Date of Award
Doctor of Philosophy (PhD)
Edward B. Overton
Although the use of portable gas chromatographs is a well established technique, it is still experiencing rapid growth. For continued growth and acceptance, however, it must be a viable alternative over the use of traditional gas chromatographs, in terms of its applicability for identification of important compounds, and its routine use for the analysis of volatile organic compounds (voc) in ambient air. The biggest limitation to the use of portable gas chromatographs is their lack of sensitivity to low concentrations of voc's. Most portable gas chromatographs at present have a detection limit of about 1 ppmv, while the concentration of voc's in ambient air is often below the ppmv range. This dissertation describes two strategies for lowering the detection limit of a portable model M200 microchip gas chromatograph, namely by: (a) introduction of temperature-programming capability, and (b) incorporation of an on-line concentration step through the use of a solid adsorbent. In Chapter One, the M200 gas chromatograph was evaluated. Parameters evaluated include column efficiency, retention time and peak area reproducibility and selectivity. In Chapter Two the introduction of temperature-programming capability to the M200 GC is discussed. This required temperature ramping rates on the order of 1.0$\sp\circ$C/s and resulted in an increase in the peak capacity of the system. Similar to the results for conventional GC, temperature-programming capability with the M200 GC was shown to be an effective solution to the general elution problem. The use of an on-line concentrator to further lower the limit of detection of the M200 GC was discussed in Chapter Three. For maximum efficiency, it was determined that the concentrator should be placed between the sample loop and the switching valve. In Chapter Four, single and dual bed microtraps were installed and optimized onto the commercial portable M200 GC. The dual bed microtraps were shown to result in an overall better concentration effect for both the low and high molecular weight volatile compounds. Finally, using dual bed microtraps, the portable M200 GC was shown to detect most voc's at the 0.1 ppmv concentration level, a ten fold increase in the detection limit.
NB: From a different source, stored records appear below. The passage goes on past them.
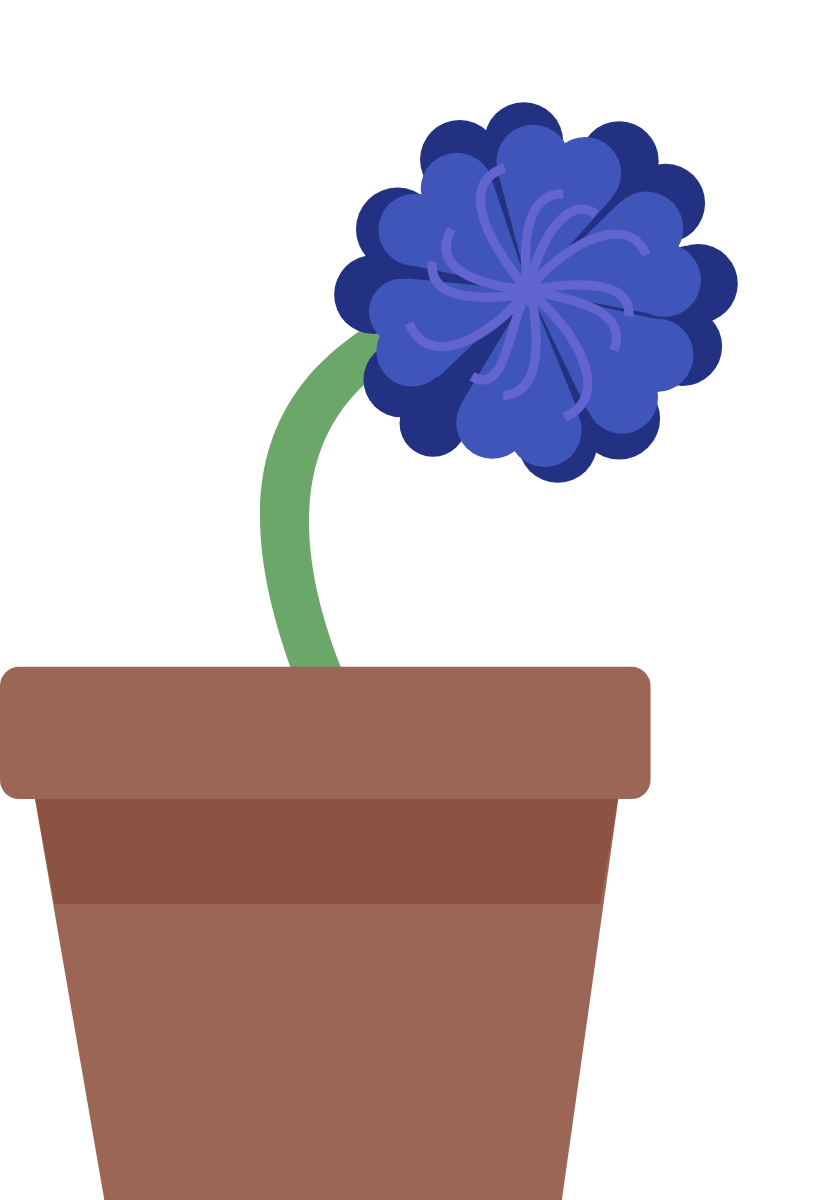
<!DOCTYPE html>
<html lang="en">
<head>
<meta charset="utf-8">
<title>Blue flower in a clay pot</title>
<style>
:root {
  --paper: #ffffff;
  --stem: #6ba768;
  --clay: #9b6656;
  --clay-shade: #8c5342;
  --petal-dark: #223181;
  --petal-light: #4055b9;
  --stamen: #6265d0;
}
html, body { margin: 0; width: 836px; height: 1200px; overflow: hidden; background: var(--paper); }
.plant { display: block; width: 836px; height: 1200px; }
.stem { fill: var(--stem); }
.clay { fill: var(--clay); }
.clay-shade { fill: var(--clay-shade); }
.petals-back { fill: var(--petal-dark); }
.petals-front { fill: var(--petal-light); }
.stamens { fill: none; stroke: var(--stamen); stroke-width: 6.8; }
.flower-heart { fill: var(--stamen); }
</style>
</head>
<body>
<svg class="plant" viewBox="0 0 613 880" preserveAspectRatio="none" role="img" aria-label="A blue flower leaning from a clay pot">
  <path class="stem" d="M214 492C176 387 178 298 268 240L300 240L290 265C216 310 212 395 251 492Z"/>

  <g class="pot">
    <path class="clay" d="M25.500 585H453.500L412 880H76.500Z"/>
    <path class="clay-shade" d="M25.700 585H453.300L440 663H40Z"/>
    <rect class="clay" x="0" y="489" width="477" height="97" rx="14"/>
  </g>

  <g class="flower">
    <g class="petals-back">
      <g><path d="M388 213L316 137L412 111Z"/><circle cx="337" cy="117" r="29"/><circle cx="384" cy="104" r="29"/></g>
      <g><path d="M388 213L427 108L497 177Z"/><circle cx="454" cy="118" r="29"/><circle cx="488" cy="149" r="29"/></g>
      <g><path d="M388 213L503 180L483 277Z"/><circle cx="512" cy="208" r="29"/><circle cx="500.500" cy="254" r="29"/></g>
      <g><path d="M388 213L472 286L381 323Z"/><circle cx="454" cy="307" r="30"/><circle cx="409" cy="325" r="29"/></g>
      <g><path d="M388 213L341 320L285 251Z"/><circle cx="317.500" cy="310.500" r="24.500"/><circle cx="294" cy="278.500" r="27.500"/></g>
      <g><path d="M388 213L281 244L310 145Z"/><circle cx="274" cy="216" r="29"/><circle cx="291.500" cy="168" r="30.500"/></g>
    </g>

    <g class="petals-front">
      <g><path d="M388 213L365 126L449 145Z"/><circle cx="391" cy="118.500" r="27"/><circle cx="429" cy="127" r="26.500"/></g>
      <g><path d="M388 213L455 148L482 231Z"/><circle cx="474" cy="167.500" r="27"/><circle cx="487" cy="205.500" r="27"/></g>
      <g><path d="M388 213L486 235L431 302Z"/><circle cx="481.500" cy="260.500" r="27"/><circle cx="456" cy="291.500" r="26.500"/></g>
      <g><path d="M388 213L425 304L338 296Z"/><circle cx="399.500" cy="315.500" r="27"/><circle cx="361" cy="310" r="26.500"/></g>
      <g><path d="M388 213L321 277L298 204Z"/><circle cx="302" cy="257.500" r="26"/><circle cx="294.500" cy="228.500" r="24"/></g>
      <g><path d="M388 213L299 194L360 130Z"/><circle cx="304" cy="168.500" r="26.500"/><circle cx="335" cy="138.500" r="26.500"/></g>
    </g>

    <g class="stamens">
      <path d="M387 213C347 165 342 132 370 123"/>
      <path d="M387 213C382 172 388 142 413 142"/>
      <path d="M387 213C393 183 414 141 437 157"/>
      <path d="M387 213C412 180 460 154 474 187"/>
      <path d="M387 213C430 205 464 208 461 232"/>
      <path d="M387 213C426 220 461 229 450 257"/>
      <path d="M387 213C423 242 450 290 414 306"/>
      <path d="M389 213C396 248 397 289 369 290"/>
      <path d="M387 213C373 235 372 291 346 276"/>
      <path d="M387 213C360 248 314 272 300 237"/>
      <path d="M387 216C345 221 314 218 317 192"/>
      <path d="M387 213C346 208 316 196 331 168"/>
    </g>
    <circle class="flower-heart" cx="387" cy="213" r="11"/>
  </g>
</svg>
</body>
</html>
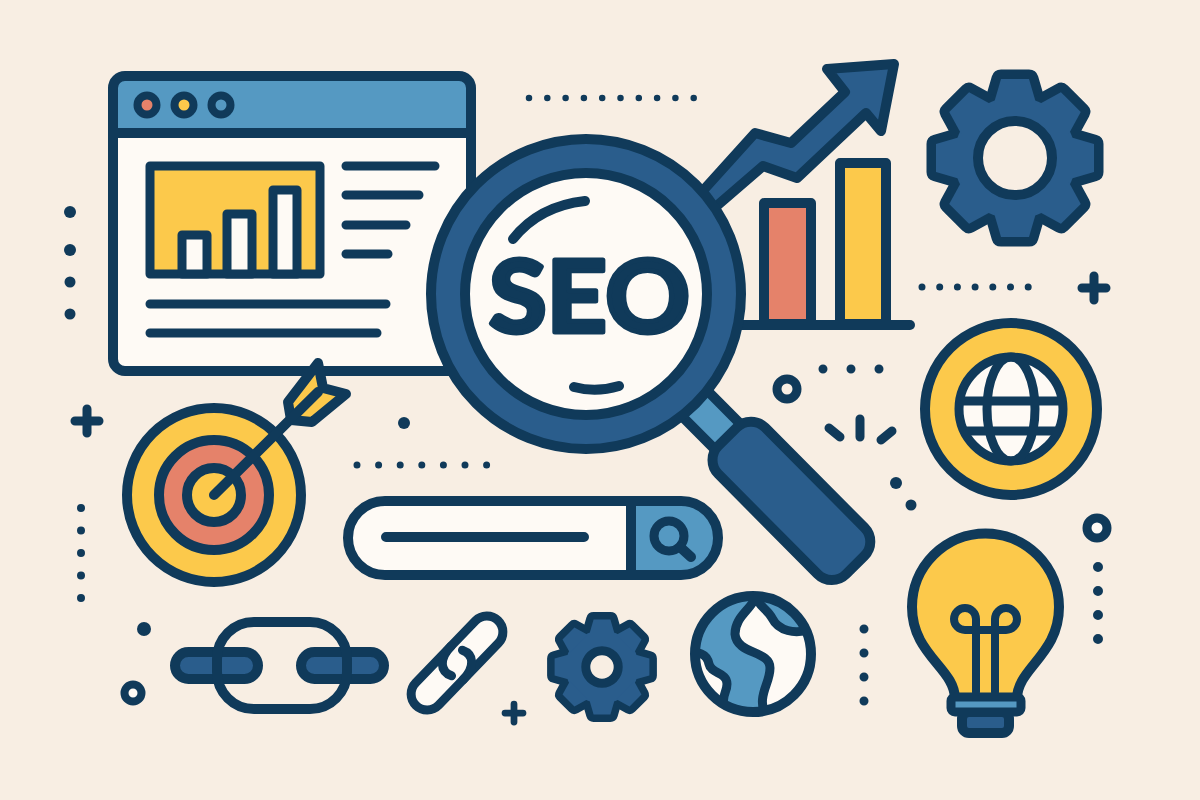
<!DOCTYPE html>
<html lang="en">
<head>
<meta charset="utf-8">
<title>SEO illustration</title>
<style>
:root {
  --cream: #f8eee3;
  --paper: #fefaf5;
  --navy: #103a5a;
  --blue: #2a5d8c;
  --sky: #5599c2;
  --yellow: #fcc94b;
  --coral: #e5826a;
}
html, body { margin: 0; width: 1200px; height: 800px; overflow: hidden; background: var(--cream); }
svg { display: block; }
.outline { stroke: var(--navy); stroke-width: 10; stroke-linecap: round; stroke-linejoin: round; fill: none; }
.medium { stroke-width: 9; }
.thin { stroke-width: 8; }
.navy { fill: var(--navy); }
.blue { fill: var(--blue); }
.sky { fill: var(--sky); }
.yellow { fill: var(--yellow); }
.coral { fill: var(--coral); }
.paper { fill: var(--paper); }
.cream { fill: var(--cream); }
.dots { stroke: var(--navy); stroke-width: 7; stroke-linecap: round; }
.headline { font: 700 100px Lato, "Open Sans", sans-serif; fill: var(--navy); stroke: var(--navy); stroke-width: 5; stroke-linejoin: round; }
</style>
</head>
<body>
<svg width="1200" height="800" viewBox="0 0 1200 800" role="img" aria-label="SEO illustration with a magnifying glass, browser window, charts, target, links and gears">
  <defs>
    <polygon id="tooth" points="-21,-55 -14,-79 14,-79 21,-55"/>
    <g id="gear-shape" stroke-linejoin="round">
      <circle r="61"/>
      <use href="#tooth"/>
      <use href="#tooth" transform="rotate(45)"/>
      <use href="#tooth" transform="rotate(90)"/>
      <use href="#tooth" transform="rotate(135)"/>
      <use href="#tooth" transform="rotate(180)"/>
      <use href="#tooth" transform="rotate(225)"/>
      <use href="#tooth" transform="rotate(270)"/>
      <use href="#tooth" transform="rotate(315)"/>
    </g>
    <path id="plus" d="M-12,0H12M0,-12V12"/>
    <clipPath id="window-clip"><rect x="113" y="76" width="358" height="295" rx="12"/></clipPath>
    <clipPath id="search-clip"><rect x="348" y="501" width="370" height="74" rx="37"/></clipPath>
    <clipPath id="earth-clip"><circle cx="753" cy="654" r="59"/></clipPath>
  </defs>

  <rect class="cream" width="1200" height="800"/>

  <g id="browser-window">
    <rect class="paper" x="113" y="76" width="358" height="295" rx="12"/>
    <rect class="sky" x="113" y="76" width="358" height="57" clip-path="url(#window-clip)"/>
    <path class="outline" d="M113,133H471"/>
    <rect class="outline" x="113" y="76" width="358" height="295" rx="12"/>
    <g class="outline thin">
      <circle class="coral" cx="147" cy="105" r="9.5"/>
      <circle class="yellow" cx="184" cy="105" r="9.5"/>
      <circle class="sky" cx="221" cy="105" r="9.5"/>
    </g>
    <g class="outline medium">
      <rect class="yellow" x="150" y="166" width="170" height="108"/>
      <rect class="paper" x="182" y="235" width="25" height="39"/>
      <rect class="paper" x="227" y="214" width="25" height="60"/>
      <rect class="paper" x="273" y="190" width="24" height="84"/>
      <path d="M346,166H435M346,195H419M346,225H406M346,254H388M150,304H386M150,333H377"/>
    </g>
  </g>

  <g id="growth-chart" class="outline">
    <rect class="coral" x="764" y="203" width="47" height="121"/>
    <rect class="yellow" x="840" y="163" width="46" height="161"/>
    <path d="M735,325H910"/>
    <polygon class="blue" points="690,205 755,133 791,143 845,92 827,69 894,64 881,131 866,113 797,178 763,166 712,210"/>
  </g>

  <g id="magnifying-glass">
    <g transform="translate(586 294) rotate(45.2)" class="outline">
      <rect class="sky" x="150" y="-18" width="55" height="36"/>
      <rect class="blue" x="201" y="-33" width="181" height="66" rx="20"/>
    </g>
    <circle class="outline blue" cx="586" cy="294" r="155"/>
    <circle class="outline paper" cx="586" cy="294" r="121"/>
    <path class="outline" d="M513,239Q539,206 585,201M574,387Q596,393 619,386"/>
    <text class="headline" x="489" y="332" textLength="201" lengthAdjust="spacingAndGlyphs">SEO</text>
  </g>

  <g id="large-gear" transform="translate(1015 158)">
    <use href="#gear-shape" class="navy" stroke="var(--navy)" stroke-width="19"/>
    <use href="#gear-shape" class="blue"/>
    <circle class="outline cream" r="37"/>
  </g>

  <g id="target" class="outline">
    <circle class="yellow" cx="214" cy="495" r="87"/>
    <circle class="coral" cx="214" cy="495" r="55"/>
    <circle class="yellow" cx="214" cy="495" r="27"/>
    <path class="yellow" d="M288,402L318,363L323,388L346,394L312,422L291,420Z"/>
    <path d="M214,495L318,392"/>
  </g>

  <g id="search-bar">
    <rect class="paper" x="348" y="501" width="370" height="74" rx="37"/>
    <rect class="sky" x="631" y="501" width="87" height="74" clip-path="url(#search-clip)"/>
    <g class="outline">
      <path d="M631,501V575M386,537H584"/>
      <rect x="348" y="501" width="370" height="74" rx="37"/>
      <circle class="medium" cx="669" cy="536" r="15"/>
      <path d="M680,547L691,557"/>
    </g>
  </g>

  <g id="globe-badge" class="outline">
    <circle class="yellow" cx="1011" cy="409" r="86"/>
    <g class="outline medium">
      <circle class="paper" cx="1011" cy="409" r="52"/>
      <ellipse cx="1011" cy="409" rx="24" ry="52"/>
      <path d="M961,401H1061M965,431H1057"/>
    </g>
  </g>

  <g id="light-bulb" class="outline">
    <rect class="blue" x="962" y="712" width="47" height="21" rx="7"/>
    <path class="yellow" d="M955,699C955,668 912,655 912,607A73.5,73.5 0 0 1 1059,607C1059,655 1017,668 1017,699Z"/>
    <rect class="sky medium" x="951" y="697" width="70" height="15" rx="4"/>
    <path class="thin" d="M976,692V619A11,11 0 1 0 965,630H1006A11,11 0 1 0 995,619V692"/>
  </g>

  <g id="chain" class="outline">
    <rect class="blue" x="175" y="652" width="83" height="27" rx="13.5"/>
    <rect class="blue" x="301" y="652" width="83" height="27" rx="13.5"/>
    <rect x="217" y="622" width="130" height="87" rx="37"/>
  </g>

  <g id="hyperlink" class="outline medium" transform="translate(457 663) rotate(-46)">
    <rect class="paper" x="-59" y="-16" width="118" height="32" rx="16"/>
    <path d="M8,-16C-10,-16 -18,-6 -13,5M-8,16C10,16 18,6 13,-5"/>
  </g>

  <g id="small-gear" transform="translate(602 667) scale(0.6)">
    <use href="#gear-shape" class="navy" stroke="var(--navy)" stroke-width="25"/>
    <use href="#gear-shape" class="blue"/>
    <circle class="cream" r="27" stroke="var(--navy)" stroke-width="15"/>
  </g>

  <g id="earth">
    <circle class="sky" cx="753" cy="654" r="58"/>
    <g class="outline medium" clip-path="url(#earth-clip)">
      <path class="paper" d="M756,592C756,608 735,614 735,634C737,655 770,650 770,668C770,685 756,695 766,718L804,708L824,660L814,628C794,636 778,630 772,618C767,608 756,606 756,592Z"/>
      <path class="paper" d="M686,655C698,650 707,654 709,664C711,674 727,672 727,684C727,694 719,696 727,714L690,705Z"/>
    </g>
    <circle class="outline" cx="753" cy="654" r="58"/>
  </g>

  <g id="dotted-accents" class="dots" fill="none">
    <path d="M529,98H695" stroke-width="6.5" stroke-dasharray="0 18.3"/>
    <path d="M922,287H1029" stroke-dasharray="0 17.7"/>
    <path d="M357,465H488" stroke-dasharray="0 21.6"/>
    <path d="M823,369H880" stroke-width="9" stroke-dasharray="0 28"/>
    <path d="M81,508V599" stroke-width="8" stroke-dasharray="0 22.5"/>
    <path d="M1098,567V640" stroke-width="10" stroke-dasharray="0 24"/>
    <path d="M864,629V702" stroke-width="9" stroke-dasharray="0 24"/>
  </g>
  <g id="single-dots" class="navy">
    <circle cx="70" cy="212" r="6"/>
    <circle cx="70" cy="250" r="6"/>
    <circle cx="70" cy="282" r="5.5"/>
    <circle cx="70" cy="314" r="5.5"/>
    <circle cx="404" cy="423" r="6"/>
    <circle cx="144" cy="629" r="7"/>
    <circle cx="896" cy="483" r="6"/>
    <circle cx="911" cy="505" r="5.5"/>
  </g>
  <g id="rings-and-sparks" class="outline medium">
    <circle cx="787" cy="389" r="10"/>
    <circle class="paper" cx="1097" cy="528" r="10"/>
    <circle class="paper thin" cx="133" cy="693" r="8.5"/>
    <use href="#plus" x="87" y="421"/>
    <use href="#plus" x="1094" y="288"/>
    <use href="#plus" transform="translate(514 713) scale(0.75)"/>
    <path d="M829,428L840,437M860,419V437M892,431L881,440"/>
  </g>
</svg>
</body>
</html>
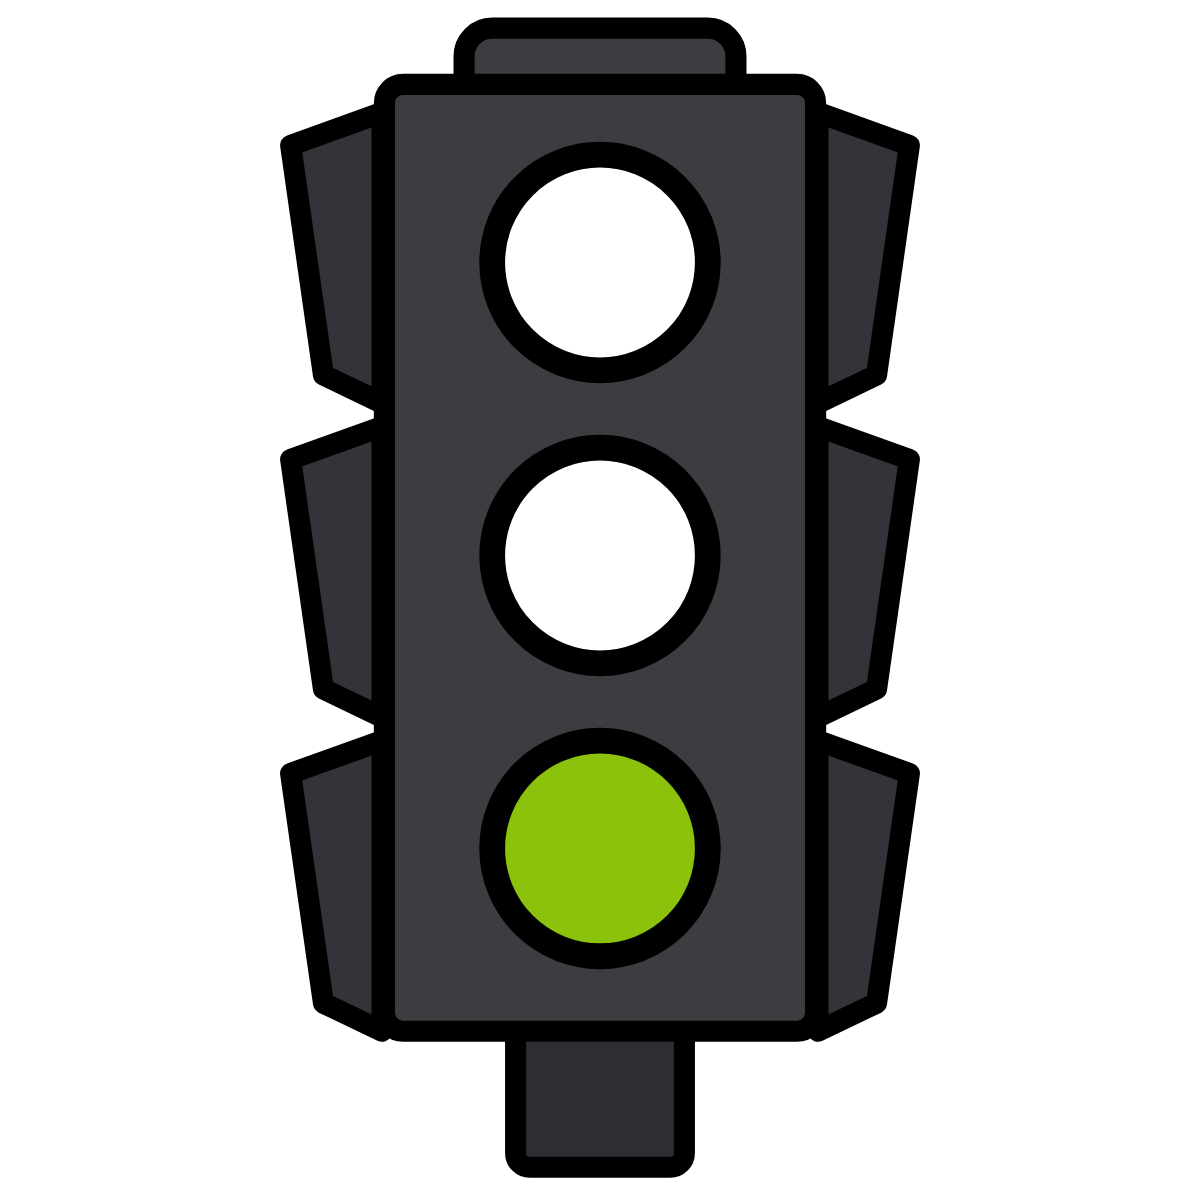
<!DOCTYPE html>
<html lang="en">
<head>
<meta charset="utf-8">
<title>Traffic Light</title>
<style>
  :root {
    --backdrop: #ffffff;
    --outline: #000000;
    --housing: #3d3c41;
    --visor: #34333a;
    --post: #2f2e33;
    --lamp-off: #ffffff;
    --lamp-go: #8cc10c;
  }
  html, body {
    margin: 0;
    padding: 0;
    width: 1200px;
    height: 1200px;
    overflow: hidden;
    background: var(--backdrop);
  }
  .traffic-light {
    display: block;
    width: 1200px;
    height: 1200px;
  }
  .outline { stroke: var(--outline); stroke-linejoin: round; }
  .housing { fill: var(--housing); }
  .visor { fill: var(--visor); }
  .post { fill: var(--post); }
  .lamp-off { fill: var(--lamp-off); }
  .lamp-go { fill: var(--lamp-go); }
</style>
</head>
<body>
<svg class="traffic-light" viewBox="0 0 512 512" role="img" aria-label="Traffic light showing green">
  <defs>
    <path id="visor-left" d="M163 48 L124 62 L138 160 L163 172 Z"/>
    <path id="visor-right" d="M349 48 L388 62 L374 160 L349 172 Z"/>
    <g id="visor-pair">
      <use href="#visor-left" class="visor outline" stroke-width="9"/>
      <use href="#visor-right" class="visor outline" stroke-width="9"/>
    </g>
  </defs>

  <g class="side-visors">
    <use href="#visor-pair"/>
    <use href="#visor-pair" y="134"/>
    <use href="#visor-pair" y="268"/>
  </g>

  <rect class="post outline" x="220" y="432" width="72" height="66" rx="6" stroke-width="9"/>
  <rect class="housing outline" x="198" y="12" width="116" height="40" rx="12" stroke-width="9"/>
  <rect class="housing outline" x="164" y="36" width="184" height="404" rx="8" stroke-width="9"/>

  <g class="lamps">
    <circle class="lamp-off outline" cx="256" cy="112" r="46" stroke-width="11"/>
    <circle class="lamp-off outline" cx="256" cy="237" r="46" stroke-width="11"/>
    <circle class="lamp-go outline" cx="256" cy="362" r="46" stroke-width="11"/>
  </g>
</svg>
</body>
</html>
Mainga, Aaron Meleki, "Development of a Portable and Selective Volatile Organic Compound Analyzer Based on an Enhanced Microchip Gas Chromatograph." (1992). LSU Historical Dissertations and Theses. 5333.